WHAT IS BEING ASKED
Restate word for word the opening line of the data below and every line after it until the line with "--well: #101b2e;", that line too, but not the pictures.

[Stored data entries]
^^^^^^^^

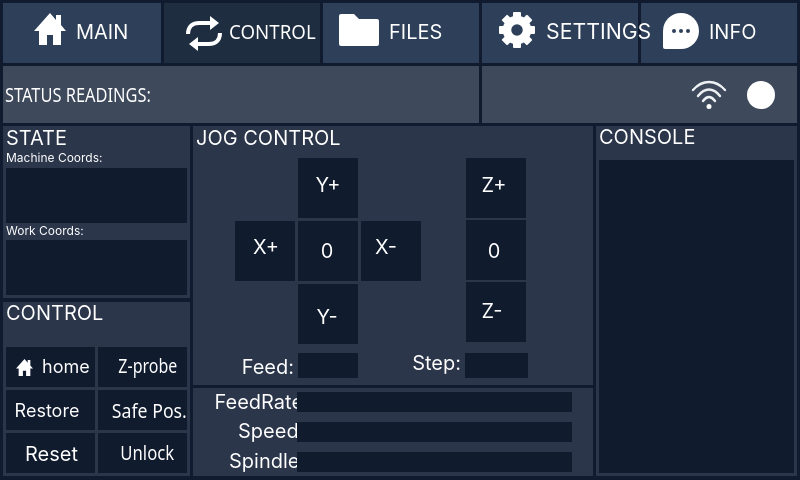
<!DOCTYPE html>
<html lang="en">
<head>
<meta charset="utf-8">
<title>Machine control panel</title>
<style>
:root {
  --frame: #101b2f;
  --tab: #2e4059;
  --tab-active: #1f2d41;
  --status: #3e4a5c;
  --panel: #2b364b;
  --well: #101b2e;
  --ink: #ffffff;
  --ui: Inter, "Noto Sans", sans-serif;
  --narrow: "Noto Sans", "Open Sans", sans-serif;
}
* { box-sizing: border-box; margin: 0; padding: 0; }
html, body { width: 800px; height: 480px; overflow: hidden; }
body { background: var(--frame); color: var(--ink); font: 400 20px/20px var(--ui); }
a { color: inherit; text-decoration: none; }
h2 { font: inherit; white-space: nowrap; }
svg { display: block; flex: none; fill: var(--ink); }
.screen {
  width: 800px; height: 480px; padding: 3px 3px 4px;
  display: grid; grid-template-rows: 60px 57px 350px; gap: 3px;
}
/* nudges a label away from the centre of its box */
.label { position: relative; left: var(--dx, 0); top: var(--dy, 0); white-space: nowrap; }
.narrow { font-family: var(--narrow); transform: scaleX(var(--squeeze)); }

.tabs { display: grid; grid-template-columns: 158px repeat(4, 156px); gap: 3px; }
.tab { display: flex; align-items: center; background: var(--tab); }
.tab .label { --dy: -1px; }
.tab-main { padding-left: 31px; gap: 10px; }
.tab-control { padding-left: 22px; gap: 7px; background: var(--tab-active); }
.tab-control .label { --dy: -1px; --squeeze: .935; transform-origin: left; }
.tab-files { padding-left: 16px; gap: 10px; }
.tab-settings { padding-left: 17px; gap: 11px; position: relative; z-index: 1; }
.tab-settings .label { --dy: -2px; font-size: 21.3px; }
.tab-info { padding-left: 22px; gap: 10px; }

.status { display: grid; grid-template-columns: 476px 315px; gap: 3px; }
.status > div { display: flex; align-items: center; background: var(--status); }
.readings { padding-left: 2px; }
.readings .label { --squeeze: .82; transform-origin: left; }
.links { justify-content: flex-end; gap: 20px; padding-right: 22px; }

.work { display: grid; grid-template-columns: 187px 400px 201px; gap: 3px; }
.panel { background: var(--panel); padding: 2px 3px 3px; }
.well { background: var(--well); }

.side { display: grid; grid-template-rows: 172px 174px; gap: 4px; }
.state { display: grid; grid-template-rows: 20px 20px 55px 17px 55px; }
.state h3 { font: 400 12px/12px var(--ui); }
.state h3:nth-of-type(1) { padding-top: 4px; }
.state h3:nth-of-type(2) { padding-top: 2px; }
.control { padding-top: 1px; }
.commands {
  display: grid; grid-template: repeat(3, 40px) / repeat(2, 89px); gap: 3px;
  margin-top: 24px;
}
.command { display: flex; align-items: center; justify-content: center; background: var(--well); }
.command.home { justify-content: flex-start; padding-left: 10px; gap: 9px; font-size: 18px; }

.middle { display: grid; grid-template-rows: 259px 88px; gap: 3px; }
.pads { display: flex; gap: 45px; padding-left: 39px; margin-top: 10px; height: 186px; }
.pad { display: grid; grid-template: repeat(3, 60px) / repeat(3, 60px); gap: 3px; }
.pad-z { display: grid; grid-template: repeat(3, 60px) / 60px; gap: 2px; }
.jog { display: flex; align-items: center; justify-content: center; background: var(--well); }
.y-plus { grid-area: 1 / 2; }
.x-plus { grid-area: 2 / 1; }
.origin { grid-area: 2 / 2; }
.x-minus { grid-area: 2 / 3; }
.y-minus { grid-area: 3 / 2; }
.rates {
  display: grid; grid-template-columns: 102px 60px 107px 63px; height: 25px;
  margin-top: 9px; align-items: center;
}
.rates .label { text-align: right; padding-right: 4px; }
.rates .well { height: 25px; }

.sliders { display: grid; grid-template-rows: repeat(3, 20px); gap: 10px; padding: 4px 0; }
.slider { display: grid; grid-template-columns: 104px 275px; }
.slider .label { padding-left: var(--indent); }
.slider .well { position: relative; }

.console { display: grid; grid-template-rows: 20px 313px; gap: 13px; padding-top: 1px; }
</style>
</head>
<body>
<svg width="0" height="0" style="position:absolute" aria-hidden="true">
  <defs>
    <symbol id="icon-home" viewBox="0 0 32 32">
      <path d="M0 18 16 0 22 7V2h5v10l5 6h-5v14h-8V22h-6v10H5V18z"/>
    </symbol>
    <g id="sync-arrow">
      <path d="M2 29C2 21 7 18 13 18H25" fill="none" stroke="#fff" stroke-width="4"/>
      <polygon points="24,11 33,18 24,25"/>
    </g>
    <rect id="gear-tooth" x="-4" y="-18" width="8" height="7" rx="1"/>
  </defs>
</svg>
<main class="screen">
  <nav class="tabs">
    <a class="tab tab-main" href="#">
      <svg width="32" height="60" aria-hidden="true"><use href="#icon-home" y="10" width="32" height="32"/></svg>
      <span class="label">MAIN</span>
    </a>
    <a class="tab tab-control" href="#">
      <svg width="36" height="60" aria-hidden="true">
        <use href="#sync-arrow" y="2"/>
        <use href="#sync-arrow" transform="rotate(180 18 30.5) translate(0 2)"/>
      </svg>
      <span class="label narrow">CONTROL</span>
    </a>
    <a class="tab tab-files" href="#">
      <svg width="40" height="60" aria-hidden="true"><path d="M2 11H15L20 16H38Q40 16 40 18V41Q40 43 38 43H2Q0 43 0 41V13Q0 11 2 11Z"/></svg>
      <span class="label">FILES</span>
    </a>
    <a class="tab tab-settings" href="#">
      <svg width="36" height="60" aria-hidden="true">
        <g transform="translate(18 27)">
          <circle r="10" fill="none" stroke="#fff" stroke-width="8.5"/>
          <use href="#gear-tooth"/>
          <use href="#gear-tooth" transform="rotate(45)"/>
          <use href="#gear-tooth" transform="rotate(90)"/>
          <use href="#gear-tooth" transform="rotate(135)"/>
          <use href="#gear-tooth" transform="rotate(180)"/>
          <use href="#gear-tooth" transform="rotate(225)"/>
          <use href="#gear-tooth" transform="rotate(270)"/>
          <use href="#gear-tooth" transform="rotate(315)"/>
        </g>
      </svg>
      <span class="label">SETTINGS</span>
    </a>
    <a class="tab tab-info" href="#">
      <svg width="36" height="60" aria-hidden="true">
        <circle cx="18" cy="28" r="18"/>
        <path d="M0 28V44Q0 46 2 46H18Z"/>
        <g fill="#2e4059"><circle cx="11" cy="28" r="2"/><circle cx="18" cy="28" r="2"/><circle cx="25" cy="28" r="2"/></g>
      </svg>
      <span class="label">INFO</span>
    </a>
  </nav>

  <section class="status">
    <div class="readings"><span class="label narrow">STATUS READINGS:</span></div>
    <div class="links">
      <svg width="36" height="32" role="img" aria-label="Wireless network">
        <g fill="none" stroke="#eef1f4" stroke-width="2.4" stroke-linecap="round">
          <path d="M2 11Q9 3 18 3T34 11"/>
          <path d="M7 17Q12 10.5 18 10.5T29 17"/>
          <path d="M12 22Q15 18 18 18T24 22"/>
        </g>
        <circle cx="18" cy="27.5" r="2.5"/>
      </svg>
      <svg width="28" height="28" role="img" aria-label="Short-range radio"><circle cx="14" cy="14" r="14"/></svg>
    </div>
  </section>

  <div class="work">
    <div class="side">
      <section class="panel state">
        <h2>STATE</h2>
        <h3>Machine Coords:</h3>
        <div class="well"></div>
        <h3>Work Coords:</h3>
        <div class="well"></div>
      </section>
      <section class="panel control">
        <h2>CONTROL</h2>
        <div class="commands">
          <a class="command home" href="#"><svg width="17" height="17" aria-hidden="true"><use href="#icon-home" width="17" height="17"/></svg><span class="label">home</span></a>
          <a class="command" href="#"><span class="label narrow" style="--dx:5px;--dy:-1px;--squeeze:.8">Z-probe</span></a>
          <a class="command" href="#"><span class="label" style="--dx:-3.5px;--dy:1px;font-size:18px">Restore</span></a>
          <a class="command" href="#"><span class="label narrow" style="--dx:7px;--dy:1px;--squeeze:.885">Safe Pos.</span></a>
          <a class="command" href="#"><span class="label" style="--dx:1px;--dy:1px">Reset</span></a>
          <a class="command" href="#"><span class="label narrow" style="--dx:4.5px;--squeeze:.835">Unlock</span></a>
        </div>
      </section>
    </div>

    <div class="middle">
      <section class="panel">
        <h2>JOG CONTROL</h2>
        <div class="pads">
          <div class="pad">
            <a class="jog y-plus" href="#"><span class="label" style="--dy:-3px">Y+</span></a>
            <a class="jog x-plus" href="#"><span class="label" style="--dx:1px;--dy:-4px">X+</span></a>
            <a class="jog origin" href="#"><span class="label" style="--dx:-1px">0</span></a>
            <a class="jog x-minus" href="#"><span class="label" style="--dx:-5px;--dy:-4px">X-</span></a>
            <a class="jog y-minus" href="#"><span class="label" style="--dx:-1px;--dy:3px">Y-</span></a>
          </div>
          <div class="pad-z">
            <a class="jog" href="#"><span class="label" style="--dx:-2px;--dy:-3px">Z+</span></a>
            <a class="jog" href="#"><span class="label" style="--dx:-2px;--dy:1px">0</span></a>
            <a class="jog" href="#"><span class="label" style="--dx:-4px;--dy:-1px">Z-</span></a>
          </div>
        </div>
        <div class="rates">
          <span class="label" style="--dy:1.5px">Feed:</span><div class="well"></div>
          <span class="label" style="--dy:-2.5px">Step:</span><div class="well"></div>
        </div>
      </section>
      <section class="panel sliders">
        <div class="slider"><span class="label" style="--indent:21.5px">FeedRate</span><div class="well"></div></div>
        <div class="slider"><span class="label" style="--indent:45px;--dy:-1px">Speed</span><div class="well"></div></div>
        <div class="slider"><span class="label" style="--indent:36px;--dy:-1px">Spindle</span><div class="well"></div></div>
      </section>
    </div>

    <section class="panel console">
      <h2>CONSOLE</h2>
      <div class="well"></div>
    </section>
  </div>
</main>
</body>
</html>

^^^^^^^^

ANSWER SPACE
<!DOCTYPE html>
<html lang="en">
<head>
<meta charset="utf-8">
<title>Machine control panel</title>
<style>
:root {
  --frame: #101b2f;
  --tab: #2e4059;
  --tab-active: #1f2d41;
  --status: #3e4a5c;
  --panel: #2b364b;
  --well: #101b2e;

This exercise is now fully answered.